British Industrial Plastics Ltd v Ferguson: CA 1938

The defendant received information about a patentable invention from the plaintiff’s former employee. He said that his (mistaken) view was that since the employee had himself made the invention, it was patentable by him, and not covered by the employee’s contractual obligation of confifence to his employer.
Held: McKinnon LJ said that in accepting this evidence the judge had ‘vindicated [his] honesty . . at the expense of his intelligence’ but that in the circumstances, he could not be liable for inducing the employee’s breach of contract.


McKinnon LJ


[1938] 4 All ER 504

Cited by:

Appeal fromBritish Industrial Plastics Ltd v Ferguson HL 1939
The plaintiff’s former employee offered the defendant information about one of the plaintiff’s secret processes which he, as an employee, had invented. The defendant knew that the employee was obliged by his contract not to reveal trade secrets but . .
CitedDouglas and others v Hello!

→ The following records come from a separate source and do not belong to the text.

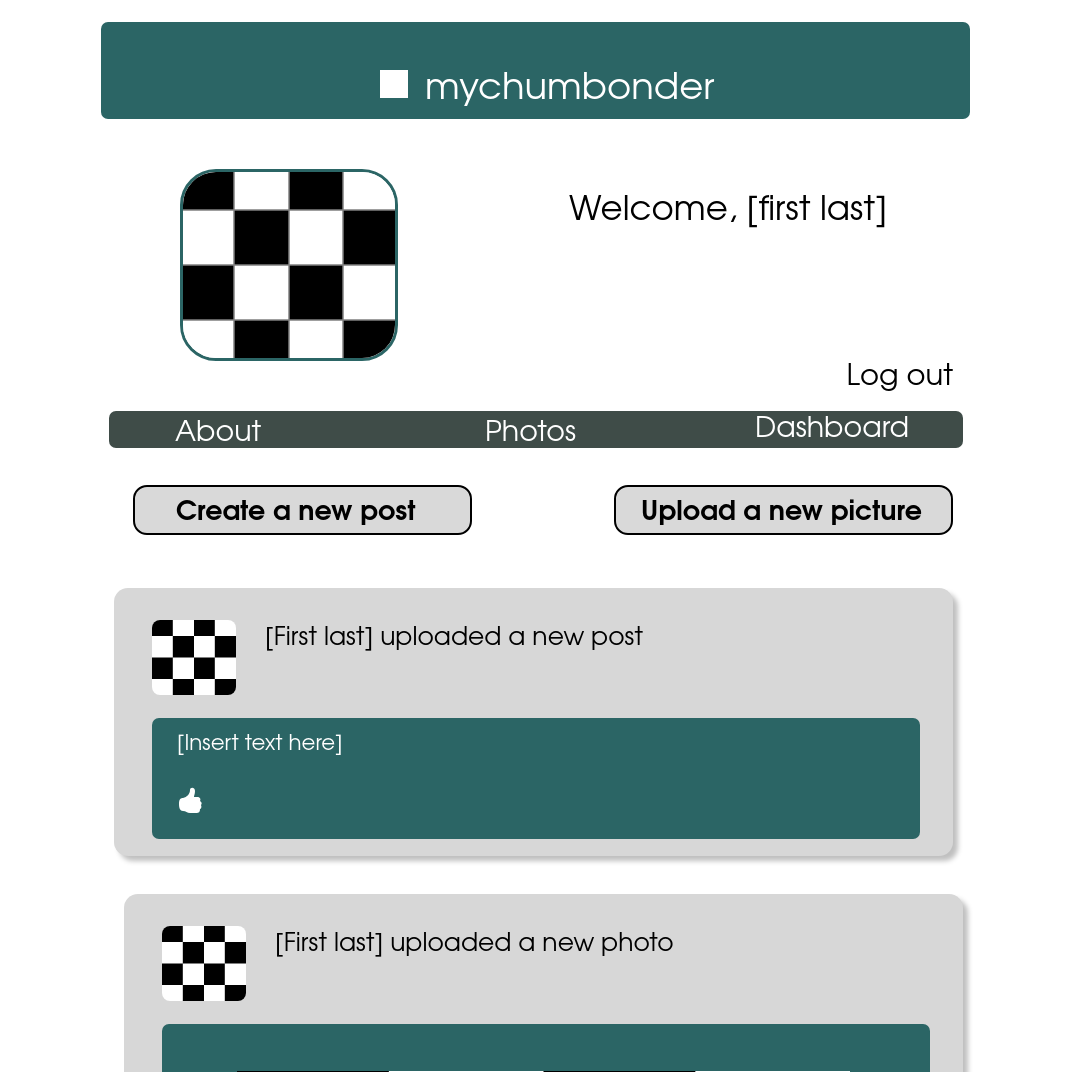
<!DOCTYPE html>
<html lang="en">
<head>
<meta charset="utf-8">
<title>mychumbonder</title>
<style>
:root {
  --teal: #2b6565;
  --nav: #3f4c48;
  --panel: #d7d7d7;
  --button: #d9d9d9;
  --ink: #000;
  --paper: #fff;
}
* { box-sizing: border-box; margin: 0; padding: 0; }
html, body { width: 1072px; height: 1072px; overflow: hidden; background: var(--paper); }
body { font-family: "TeX Gyre Adventor", "Lato", sans-serif; color: var(--ink); }
a { color: inherit; text-decoration: none; }
svg { display: block; }

.page { width: 1072px; height: 1072px; overflow: hidden; display: flex; flex-direction: column; padding-top: 22px; }
.page > * { flex: none; }

/* One-line label whose baseline sits --rise below its top edge */
.label { display: block; line-height: 0; white-space: nowrap; font-weight: 400; }
.label::before { content: ""; display: inline-block; height: var(--rise); }

.banner { width: 869px; height: 97px; margin-left: 101px; padding-left: 279px; display: flex; gap: 17px; background: var(--teal); color: var(--paper); border-radius: 7px; }
.brand-mark { width: 28px; height: 32px; margin-top: 45px; background: var(--paper); flex: none; height: 28px; margin-top: 48px; }
.brand-name { --rise: 77px; font-size: 37px; }

.profile { height: 242px; margin: 50px 119px 0 180px; display: flex; justify-content: space-between; }
.portrait { width: 218px; height: 192px; border: 3px solid var(--teal); border-radius: 36px; overflow: hidden; }
.portrait svg { width: 218px; height: 192px; margin: -3px; }
.greeting { width: 384px; display: flex; flex-direction: column; }
.welcome { --rise: 51px; font-size: 34px; }
.logout { --rise: 165px; font-size: 29px; align-self: flex-end; }

.menu { width: 854px; height: 37px; margin-left: 109px; padding-left: 66px; display: grid; grid-template-columns: 310px 270px 1fr; background: var(--nav); color: var(--paper); border-radius: 7px; font-size: 28.5px; }
.menu .label { --rise: 30px; }
.menu .label:last-child { --rise: 26px; }

.actions { margin: 37px 119px 0 133px; display: flex; justify-content: space-between; font-size: 27px; }
.action { width: 339px; height: 50px; background: var(--button); border: 2px solid var(--ink); border-radius: 14px; padding-left: 25px; }
.action:first-child { padding-left: 41px; }
.action .label { --rise: 33px; font-weight: 700; }

.post { width: 839px; height: 268px; margin: 53px 0 0 114px; padding: 32px 33px 0 38px; background: var(--panel); border-radius: 14px; box-shadow: 5px 5px 5px rgba(0, 0, 0, .25); font-size: 21.4px; }
.post-photo { height: 660px; margin: 38px 0 0 124px; }
.post-head { display: flex; gap: 29px; }
.avatar { width: 84px; height: 75px; border-radius: 8px; overflow: hidden; }
.avatar svg { width: 84px; height: 75px; }
.post-title { --rise: 25px; }
.post-body { width: 768px; height: 121px; margin-top: 23px; padding-left: 25px; background: var(--teal); color: var(--paper); border-radius: 7px; }
.post-text { --rise: 32px; }
.like { display: block; margin: 37px 0 0 2px; width: 23px; height: 28px; }
.post-photo .post-body { height: 560px; padding: 47px 0 0 75px; }
.photo { width: 613px; height: 490px; }
</style>
</head>
<body>
<svg width="0" height="0" style="position:absolute" aria-hidden="true">
  <defs>
    <symbol id="checker" viewBox="0 0 218 192" preserveAspectRatio="none">
      <rect width="218" height="192" fill="#fff"/>
      <path d="M0 0H54V41H0ZM109 0H163V41H109ZM54 41H109V96H54ZM163 41H218V96H163ZM0 96H54V151H0ZM109 96H163V151H109ZM54 151H109V192H54ZM163 151H218V192H163Z" fill="#000"/>
    </symbol>
  </defs>
</svg>
<main class="page">
  <header class="banner">
    <span class="brand-mark"></span>
    <h1 class="label brand-name">mychumbonder</h1>
  </header>

  <section class="profile">
    <div class="portrait" role="img" aria-label="Profile picture placeholder">
      <svg>
        <use href="#checker" width="218" height="192"/>
        <path d="M54 0V192M109 0V192M163 0V192M0 41H218M0 96H218M0 151H218" fill="none" stroke="#808080" stroke-width="1.5"/>
      </svg>
    </div>
    <div class="greeting">
      <h2 class="label welcome">Welcome, [first last]</h2>
      <a class="label logout" href="#">Log out</a>
    </div>
  </section>

  <nav class="menu">
    <a class="label" href="#">About</a>
    <a class="label" href="#">Photos</a>
    <a class="label" href="#">Dashboard</a>
  </nav>

  <div class="actions">
    <a class="action" href="#"><span class="label">Create a new post</span></a>
    <a class="action" href="#"><span class="label">Upload a new picture</span></a>
  </div>

  <article class="post">
    <header class="post-head">
      <div class="avatar" role="img" aria-label="Profile picture placeholder"><svg><use href="#checker" width="84" height="75"/></svg></div>
      <h3 class="label post-title">[First last] uploaded a new post</h3>
    </header>
    <div class="post-body">
      <p class="label post-text">[Insert text here]</p>
      <a class="like" href="#" aria-label="Like">
        <svg width="23" height="28" viewBox="0 0 23 28"><path d="M11 3C11 0 16 0 16 4C16 7 15 8 15 10H18C21 10 22 12 21 14C23 15 23 17 22 18C23 20 22 22 21 22C21 25 20 26 17 26H11C8 26 7 24 4 24C1 24 0 21 0 17C0 13 1 11 4 11C8 10 11 7 11 3Z" fill="#fff"/></svg>
      </a>
    </div>
  </article>

  <article class="post post-photo">
    <header class="post-head">
      <div class="avatar" role="img" aria-label="Profile picture placeholder"><svg><use href="#checker" width="84" height="75"/></svg></div>
      <h3 class="label post-title">[First last] uploaded a new photo</h3>
    </header>
    <div class="post-body">
      <svg class="photo" role="img" aria-label="Uploaded photo placeholder"><use href="#checker" width="613" height="490"/></svg>
    </div>
  </article>
</main>
</body>
</html>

Ltd and others; similar HL 2-May-2007
In Douglas, the claimants said that the defendants had interfered with their contract to provide exclusive photographs of their wedding to a competing magazine, by arranging for a third party to infiltrate and take and sell unauthorised photographs. . .
Lists of cited by and citing cases may be incomplete.


Updated: 01 May 2022; Ref: scu.251744